Seven Seas told not to run advert aimed at the over-55s
ONE OF the world’s largest suppliers of dietary supplements has been told not to run an advertisement which claimed its products helped the mobility of the over-55s.
The Advertising Standards Authority of Ireland (ASAI) upheld a complaint about Active 55 from Seven Seas which was the subject of a national radio campaign. The ASAI acted on foot of a complaint that Seven Seas could not substantiate the claim that Active 55 contained “everything your joints need”.
The person who complained said he could not find any evidence that it had a beneficial effect on immobilised joints.
In return, Seven Seas said two components cited in the advertisement, Glucosamine and Omega 3, were found in eight separate studies to have reduced pain for those with arthritis and so their joints moved more freely.
However, the ASAI said the eight studies dealt only with those with various forms of arthritis and could not be made applicable to the general population.
The ASAI held that Seven Seas was in breach of its code and requested that the advertisement not be shown again in its current format.
The ASAI code is a voluntary one and the organisation is self-regulating but advertisers are expected to comply with its decisions. It also held against three other companies which made claims about health-related products.

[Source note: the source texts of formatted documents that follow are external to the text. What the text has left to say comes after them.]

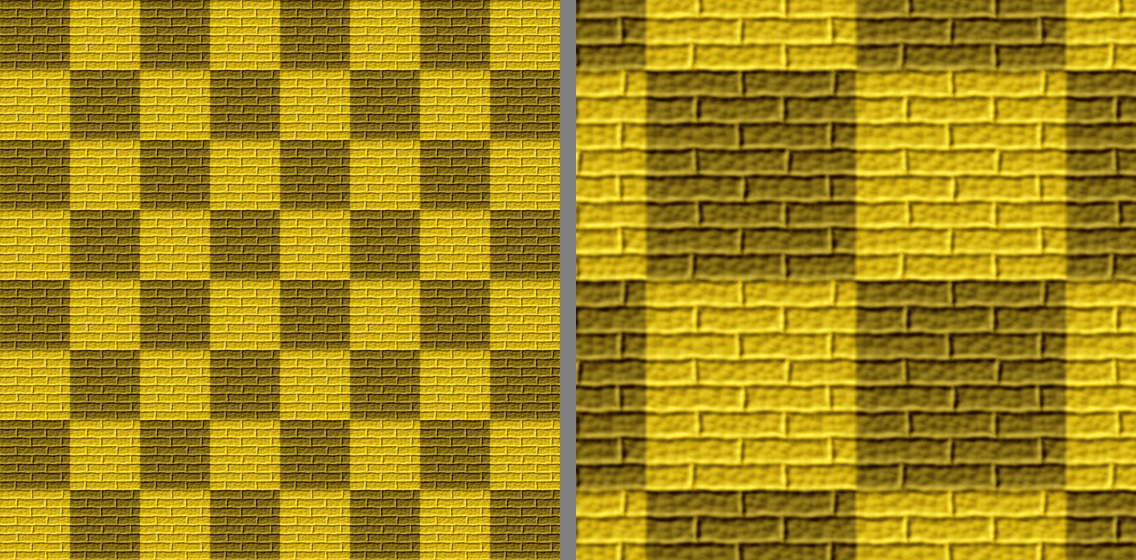
Left, the full canvas; right, a detail of the centre.
Write a three.js fragment shader that draws this pattern.

```glsl
// Embossed brick wall painted as a yellow and olive checkerboard.
// A height field of raised mortar ridges and cellular roughness, wrapped on
// every square, is lit from the upper left and tinted per square.
varying vec2 vUv;

const float SQUARES = 8.0;                    // checker squares per side
const float COURSES = 8.0;                    // brick rows per square
const float BRICK_LENGTH = 0.43;              // all lengths in squares
const float FIRST_JOINT = 0.236;
const float ROW_SHIFT = 0.217;
const float JOINT_JITTER = 0.03;
const float RIDGE_WIDTH = 0.0145;
const float RIDGE_HEIGHT = 0.85;
const float WOBBLE = 0.003;
const vec2 GRAIN = vec2(19.0, 25.0);          // roughness lumps per square
const float ROUGHNESS = 0.62;
const vec2 TO_LIGHT = vec2(-0.008, 0.009);
const float RELIEF = 1.1;
const float EDGE = 0.01;

const vec3 YELLOW = vec3(0.83, 0.69, 0.05);
const vec3 YELLOW_LIT = vec3(1.0, 0.94, 0.30);
const vec3 YELLOW_SHADE = vec3(0.44, 0.34, 0.03);
const vec3 OLIVE = vec3(0.50, 0.41, 0.06);
const vec3 OLIVE_LIT = vec3(0.77, 0.67, 0.22);
const vec3 OLIVE_SHADE = vec3(0.14, 0.06, 0.0);
const float TAU = 6.2831853;

vec2 hash2(vec2 p) {
  return fract(sin(vec2(dot(p, vec2(127.1, 311.7)), dot(p, vec2(269.5, 183.3)))) * 4375.85);
}

// Distance to the nearest scattered point, wrapping on each square.
float cellular(vec2 p) {
  vec2 q = p * GRAIN;
  vec2 cell = floor(q);
  float nearest = 4.0;
  for (int j = -1; j <= 1; j++) {
    for (int i = -1; i <= 1; i++) {
      vec2 c = cell + vec2(float(i), float(j));
      vec2 d = c + hash2(mod(c, GRAIN)) - q;
      nearest = min(nearest, dot(d, d));
    }
  }
  return sqrt(nearest);
}

float ridge(float d) {
  float t = d / RIDGE_WIDTH;
  return exp(-t * t);
}

// Mortar ridges along the courses and at the brick ends.
float mortar(vec2 p) {
  p += WOBBLE * vec2(sin(TAU * (5.0 * p.y + p.x)),
                     sin(TAU * 3.0 * p.x) + 0.6 * sin(TAU * (7.0 * p.x + 2.0 * p.y)));
  float y = p.y * COURSES;
  float course = mod(floor(y), COURSES);
  float bed = ridge(abs(fract(y + 0.5) - 0.5) / COURSES);
  float ends = 0.0;
  for (int k = 0; k < 2; k++) {
    float jitter = JOINT_JITTER * (hash2(vec2(course, float(k))).x - 0.5);
    float joint = FIRST_JOINT + ROW_SHIFT * mod(course, 2.0) + BRICK_LENGTH * float(k) + jitter;
    ends = max(ends, ridge(abs(fract(p.x - joint + 0.5) - 0.5)));
  }
  return max(bed, ends);
}

float height(vec2 p) {
  float m = mortar(p);
  return RIDGE_HEIGHT * m - ROUGHNESS * cellular(p) * (1.0 - 0.3 * m);
}

vec3 shadePaint(vec3 base, vec3 lit, vec3 shade, float tone) {
  return mix(mix(base, shade, clamp(-tone, 0.0, 1.0)), lit, clamp(tone, 0.0, 1.0));
}

void main() {
  vec2 p = vUv * SQUARES;

  // Emboss: slope of the surface towards the light.
  float tone = RELIEF * (height(p - TO_LIGHT) - height(p + TO_LIGHT));

  // Checkerboard with soft edges, yellow at the lower left.
  vec2 side = clamp(sin(0.5 * TAU * p) / (0.5 * TAU * EDGE), -1.0, 1.0);
  float yellow = 0.5 + 0.5 * side.x * side.y;

  vec3 color = mix(shadePaint(OLIVE, OLIVE_LIT, OLIVE_SHADE, tone),
                   shadePaint(YELLOW, YELLOW_LIT, YELLOW_SHADE, tone), yellow);
  gl_FragColor = vec4(color, 1.0);
}
```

The Cheswick Clinic in Cork was requested not to run an advertisement claiming that those involved could lose a stone in four weeks.
The clinic stated that each of its patients had lost at least one stone in weight and the clinic specialised in weight loss for the morbidly obese where a loss of a stone in four weeks was acceptable. They considered that the advertisement was legal and honest.
The ASAI’s complaints committee noted that the advertisers had not submitted any evidence in support of the weight-loss claims in the advertising.
The institute found too against Dr Quantia Noonan for a food intolerance test with dietary advice which was retailing for €19.
The complaints committee found there was no robust scientific evidence to back up the claim that the test was an accurate diagnostic tool for food intolerance.
The SureSlim Wellness Clinic/Therapie clinic in Cork did not respond to a complaint that its claim to promote the “World’s No 1 weight loss programme” could not be substantiated.
The committee expressed concern that no reply had been forthcoming from the clinic and requested that the advertisement not be run again.